■ Supplied material ■
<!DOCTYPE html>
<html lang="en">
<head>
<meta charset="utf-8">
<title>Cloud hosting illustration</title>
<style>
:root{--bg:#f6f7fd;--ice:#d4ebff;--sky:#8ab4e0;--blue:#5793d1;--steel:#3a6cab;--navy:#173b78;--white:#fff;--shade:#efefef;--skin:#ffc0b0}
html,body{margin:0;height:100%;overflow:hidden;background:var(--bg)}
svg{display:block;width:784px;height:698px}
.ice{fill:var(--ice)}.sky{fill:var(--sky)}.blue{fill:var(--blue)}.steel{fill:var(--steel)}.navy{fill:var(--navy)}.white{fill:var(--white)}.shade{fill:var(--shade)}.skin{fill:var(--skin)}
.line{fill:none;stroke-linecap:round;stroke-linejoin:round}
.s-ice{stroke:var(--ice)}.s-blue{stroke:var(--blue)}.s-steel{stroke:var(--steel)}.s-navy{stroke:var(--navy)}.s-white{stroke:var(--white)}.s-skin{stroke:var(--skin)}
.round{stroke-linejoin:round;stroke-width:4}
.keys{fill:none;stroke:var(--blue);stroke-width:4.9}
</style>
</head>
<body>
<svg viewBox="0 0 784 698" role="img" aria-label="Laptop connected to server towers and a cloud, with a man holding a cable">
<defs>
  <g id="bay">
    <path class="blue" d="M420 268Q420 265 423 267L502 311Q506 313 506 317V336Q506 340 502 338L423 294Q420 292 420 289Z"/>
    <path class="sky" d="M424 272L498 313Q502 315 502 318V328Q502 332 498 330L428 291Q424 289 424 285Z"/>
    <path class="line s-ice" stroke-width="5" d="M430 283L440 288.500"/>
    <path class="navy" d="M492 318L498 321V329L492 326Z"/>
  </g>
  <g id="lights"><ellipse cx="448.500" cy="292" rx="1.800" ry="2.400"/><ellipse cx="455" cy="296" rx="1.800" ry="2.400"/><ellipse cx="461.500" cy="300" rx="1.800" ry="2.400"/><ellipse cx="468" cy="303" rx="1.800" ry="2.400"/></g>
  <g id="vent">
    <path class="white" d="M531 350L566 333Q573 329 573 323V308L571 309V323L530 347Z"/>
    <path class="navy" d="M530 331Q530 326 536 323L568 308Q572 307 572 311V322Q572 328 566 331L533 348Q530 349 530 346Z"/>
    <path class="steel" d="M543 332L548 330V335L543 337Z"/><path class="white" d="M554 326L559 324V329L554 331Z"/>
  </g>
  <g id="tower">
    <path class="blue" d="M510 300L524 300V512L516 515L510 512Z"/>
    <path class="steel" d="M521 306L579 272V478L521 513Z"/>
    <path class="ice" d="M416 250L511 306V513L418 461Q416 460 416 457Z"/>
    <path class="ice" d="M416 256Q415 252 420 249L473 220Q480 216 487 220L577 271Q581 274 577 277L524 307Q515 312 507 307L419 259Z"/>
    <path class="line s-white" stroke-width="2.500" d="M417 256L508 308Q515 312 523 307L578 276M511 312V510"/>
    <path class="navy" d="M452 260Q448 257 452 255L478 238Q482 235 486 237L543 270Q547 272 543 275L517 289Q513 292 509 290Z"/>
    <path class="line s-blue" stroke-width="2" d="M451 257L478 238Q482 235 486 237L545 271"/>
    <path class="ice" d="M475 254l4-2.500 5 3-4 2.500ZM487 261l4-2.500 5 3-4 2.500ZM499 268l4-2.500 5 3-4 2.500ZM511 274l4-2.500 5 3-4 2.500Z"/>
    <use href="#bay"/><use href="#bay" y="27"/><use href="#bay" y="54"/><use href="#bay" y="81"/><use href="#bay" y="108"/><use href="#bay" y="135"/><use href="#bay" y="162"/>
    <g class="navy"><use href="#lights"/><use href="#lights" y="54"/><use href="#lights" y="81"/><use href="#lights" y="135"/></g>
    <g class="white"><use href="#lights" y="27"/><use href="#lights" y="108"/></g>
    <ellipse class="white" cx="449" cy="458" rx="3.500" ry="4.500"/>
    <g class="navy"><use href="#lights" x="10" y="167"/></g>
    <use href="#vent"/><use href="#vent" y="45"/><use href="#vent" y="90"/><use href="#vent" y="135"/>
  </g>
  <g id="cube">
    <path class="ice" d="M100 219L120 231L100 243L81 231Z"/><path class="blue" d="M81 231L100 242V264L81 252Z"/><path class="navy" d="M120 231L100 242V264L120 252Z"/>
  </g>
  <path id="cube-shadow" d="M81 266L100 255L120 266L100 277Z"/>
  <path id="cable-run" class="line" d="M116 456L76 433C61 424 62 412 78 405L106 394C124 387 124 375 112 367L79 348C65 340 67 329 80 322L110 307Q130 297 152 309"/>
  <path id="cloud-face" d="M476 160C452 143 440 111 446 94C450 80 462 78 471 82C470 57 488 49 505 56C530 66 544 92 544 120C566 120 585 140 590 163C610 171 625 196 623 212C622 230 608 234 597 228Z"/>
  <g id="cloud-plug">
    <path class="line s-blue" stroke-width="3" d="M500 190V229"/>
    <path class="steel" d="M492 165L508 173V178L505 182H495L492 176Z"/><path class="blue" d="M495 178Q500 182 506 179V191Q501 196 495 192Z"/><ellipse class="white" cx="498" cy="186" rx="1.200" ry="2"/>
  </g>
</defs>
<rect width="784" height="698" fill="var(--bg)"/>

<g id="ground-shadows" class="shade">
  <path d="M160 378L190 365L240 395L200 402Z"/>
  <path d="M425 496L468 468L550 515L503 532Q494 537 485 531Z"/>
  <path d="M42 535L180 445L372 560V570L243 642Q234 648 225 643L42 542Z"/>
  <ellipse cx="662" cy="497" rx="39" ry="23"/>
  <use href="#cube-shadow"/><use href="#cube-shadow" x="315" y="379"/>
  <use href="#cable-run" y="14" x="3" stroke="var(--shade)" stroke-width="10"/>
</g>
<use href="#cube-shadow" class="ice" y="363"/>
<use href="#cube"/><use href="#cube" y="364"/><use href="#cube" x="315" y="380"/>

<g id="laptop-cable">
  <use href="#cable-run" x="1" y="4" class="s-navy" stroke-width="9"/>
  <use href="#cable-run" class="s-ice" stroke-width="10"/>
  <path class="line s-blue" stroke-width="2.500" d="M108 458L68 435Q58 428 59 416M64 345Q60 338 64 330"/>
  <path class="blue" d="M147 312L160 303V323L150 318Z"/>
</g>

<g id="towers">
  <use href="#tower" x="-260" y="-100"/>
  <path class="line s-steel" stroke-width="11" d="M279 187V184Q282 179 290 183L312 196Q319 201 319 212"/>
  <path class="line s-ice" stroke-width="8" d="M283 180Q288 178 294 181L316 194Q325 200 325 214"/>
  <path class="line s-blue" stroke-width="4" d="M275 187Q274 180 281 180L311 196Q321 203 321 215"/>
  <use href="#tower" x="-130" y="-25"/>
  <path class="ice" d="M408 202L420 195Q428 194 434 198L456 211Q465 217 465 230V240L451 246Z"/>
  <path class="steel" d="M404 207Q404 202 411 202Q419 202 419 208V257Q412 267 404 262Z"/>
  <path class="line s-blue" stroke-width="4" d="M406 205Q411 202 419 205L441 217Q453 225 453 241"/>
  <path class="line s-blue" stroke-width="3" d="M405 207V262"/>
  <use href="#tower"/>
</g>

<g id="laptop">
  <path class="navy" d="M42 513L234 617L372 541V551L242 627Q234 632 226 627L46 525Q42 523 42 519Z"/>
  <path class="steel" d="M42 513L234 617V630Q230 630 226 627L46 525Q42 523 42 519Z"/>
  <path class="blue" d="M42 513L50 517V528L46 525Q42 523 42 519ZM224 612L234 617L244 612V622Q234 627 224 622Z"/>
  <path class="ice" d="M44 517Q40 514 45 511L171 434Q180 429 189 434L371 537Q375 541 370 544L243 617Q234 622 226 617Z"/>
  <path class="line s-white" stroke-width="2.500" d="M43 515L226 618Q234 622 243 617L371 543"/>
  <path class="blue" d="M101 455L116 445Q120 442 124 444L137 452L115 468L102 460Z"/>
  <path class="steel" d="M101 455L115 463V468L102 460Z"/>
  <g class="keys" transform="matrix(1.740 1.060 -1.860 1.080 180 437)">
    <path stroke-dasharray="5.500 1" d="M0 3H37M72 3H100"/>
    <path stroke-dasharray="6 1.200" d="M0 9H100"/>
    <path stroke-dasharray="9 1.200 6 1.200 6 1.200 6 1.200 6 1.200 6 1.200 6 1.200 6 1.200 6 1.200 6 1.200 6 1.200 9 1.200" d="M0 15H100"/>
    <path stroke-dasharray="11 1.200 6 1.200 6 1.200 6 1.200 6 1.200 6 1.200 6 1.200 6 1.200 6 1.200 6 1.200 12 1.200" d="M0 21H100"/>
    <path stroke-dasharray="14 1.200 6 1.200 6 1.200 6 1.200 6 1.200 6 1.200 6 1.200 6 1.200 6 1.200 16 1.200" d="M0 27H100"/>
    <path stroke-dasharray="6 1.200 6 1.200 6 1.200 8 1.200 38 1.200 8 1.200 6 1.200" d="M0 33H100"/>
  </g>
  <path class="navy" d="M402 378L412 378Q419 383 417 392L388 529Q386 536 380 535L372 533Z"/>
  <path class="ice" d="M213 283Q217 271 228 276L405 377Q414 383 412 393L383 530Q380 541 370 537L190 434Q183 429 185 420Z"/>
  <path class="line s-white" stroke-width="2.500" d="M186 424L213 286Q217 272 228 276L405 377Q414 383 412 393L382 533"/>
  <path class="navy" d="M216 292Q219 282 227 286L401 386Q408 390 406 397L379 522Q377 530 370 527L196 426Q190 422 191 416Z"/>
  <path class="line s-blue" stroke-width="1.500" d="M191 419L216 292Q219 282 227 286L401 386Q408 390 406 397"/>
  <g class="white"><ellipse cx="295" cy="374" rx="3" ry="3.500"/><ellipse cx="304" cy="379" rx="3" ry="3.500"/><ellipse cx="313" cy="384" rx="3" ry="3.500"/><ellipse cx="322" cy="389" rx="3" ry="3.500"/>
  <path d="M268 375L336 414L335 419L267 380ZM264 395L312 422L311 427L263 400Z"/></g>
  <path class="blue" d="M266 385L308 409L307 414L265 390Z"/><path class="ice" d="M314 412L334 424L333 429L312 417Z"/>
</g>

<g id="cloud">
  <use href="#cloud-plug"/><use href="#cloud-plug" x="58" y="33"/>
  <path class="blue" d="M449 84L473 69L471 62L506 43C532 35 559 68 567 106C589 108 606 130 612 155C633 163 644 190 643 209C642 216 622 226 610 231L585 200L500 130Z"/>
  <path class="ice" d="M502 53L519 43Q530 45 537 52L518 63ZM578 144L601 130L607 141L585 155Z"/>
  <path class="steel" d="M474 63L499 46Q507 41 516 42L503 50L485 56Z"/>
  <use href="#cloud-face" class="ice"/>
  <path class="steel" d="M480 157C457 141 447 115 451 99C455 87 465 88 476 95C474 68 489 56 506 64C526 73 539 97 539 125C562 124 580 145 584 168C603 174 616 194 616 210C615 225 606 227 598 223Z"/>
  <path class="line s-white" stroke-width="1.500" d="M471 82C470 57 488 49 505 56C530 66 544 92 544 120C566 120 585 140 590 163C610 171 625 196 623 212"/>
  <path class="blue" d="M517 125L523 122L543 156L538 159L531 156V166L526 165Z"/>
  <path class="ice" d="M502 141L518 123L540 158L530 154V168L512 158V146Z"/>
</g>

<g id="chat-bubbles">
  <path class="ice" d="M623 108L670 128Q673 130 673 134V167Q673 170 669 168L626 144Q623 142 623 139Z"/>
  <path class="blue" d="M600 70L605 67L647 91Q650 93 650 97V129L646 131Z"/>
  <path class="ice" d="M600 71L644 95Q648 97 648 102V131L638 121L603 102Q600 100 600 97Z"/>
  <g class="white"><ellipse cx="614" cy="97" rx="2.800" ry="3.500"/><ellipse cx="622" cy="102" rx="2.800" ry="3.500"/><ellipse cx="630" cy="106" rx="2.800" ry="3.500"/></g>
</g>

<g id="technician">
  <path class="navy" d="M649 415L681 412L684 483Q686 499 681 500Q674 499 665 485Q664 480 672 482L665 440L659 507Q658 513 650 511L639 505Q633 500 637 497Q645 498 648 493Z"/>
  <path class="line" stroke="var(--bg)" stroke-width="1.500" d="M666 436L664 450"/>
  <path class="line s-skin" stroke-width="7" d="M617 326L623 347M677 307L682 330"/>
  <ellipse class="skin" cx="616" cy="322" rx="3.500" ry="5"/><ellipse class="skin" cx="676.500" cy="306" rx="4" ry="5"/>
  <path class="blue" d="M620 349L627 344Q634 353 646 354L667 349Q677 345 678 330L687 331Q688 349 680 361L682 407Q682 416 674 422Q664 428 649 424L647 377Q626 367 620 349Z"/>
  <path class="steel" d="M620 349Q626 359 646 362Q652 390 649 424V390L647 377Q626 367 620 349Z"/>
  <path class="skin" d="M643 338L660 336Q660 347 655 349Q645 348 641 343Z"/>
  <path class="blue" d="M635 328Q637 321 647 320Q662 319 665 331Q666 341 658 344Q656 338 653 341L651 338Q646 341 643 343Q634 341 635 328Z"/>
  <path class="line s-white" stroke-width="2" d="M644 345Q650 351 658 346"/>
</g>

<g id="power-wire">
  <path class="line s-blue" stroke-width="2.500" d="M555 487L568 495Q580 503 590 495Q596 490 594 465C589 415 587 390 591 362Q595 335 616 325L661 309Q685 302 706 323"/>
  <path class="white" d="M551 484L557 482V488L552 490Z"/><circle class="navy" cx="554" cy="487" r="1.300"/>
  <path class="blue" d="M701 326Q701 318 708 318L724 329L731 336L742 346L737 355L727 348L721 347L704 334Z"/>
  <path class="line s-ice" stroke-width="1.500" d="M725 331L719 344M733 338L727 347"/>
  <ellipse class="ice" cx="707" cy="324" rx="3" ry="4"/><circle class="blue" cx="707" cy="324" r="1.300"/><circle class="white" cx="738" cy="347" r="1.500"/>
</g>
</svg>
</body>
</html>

■ Task item ■
In the listing above, find every line with the word "cube" and copy it out.

■ Solution for this problem ■
  <g id="cube">
  <path id="cube-shadow" d="M81 266L100 255L120 266L100 277Z"/>
  <use href="#cube-shadow"/><use href="#cube-shadow" x="315" y="379"/>
<use href="#cube-shadow" class="ice" y="363"/>
<use href="#cube"/><use href="#cube" y="364"/><use href="#cube" x="315" y="380"/>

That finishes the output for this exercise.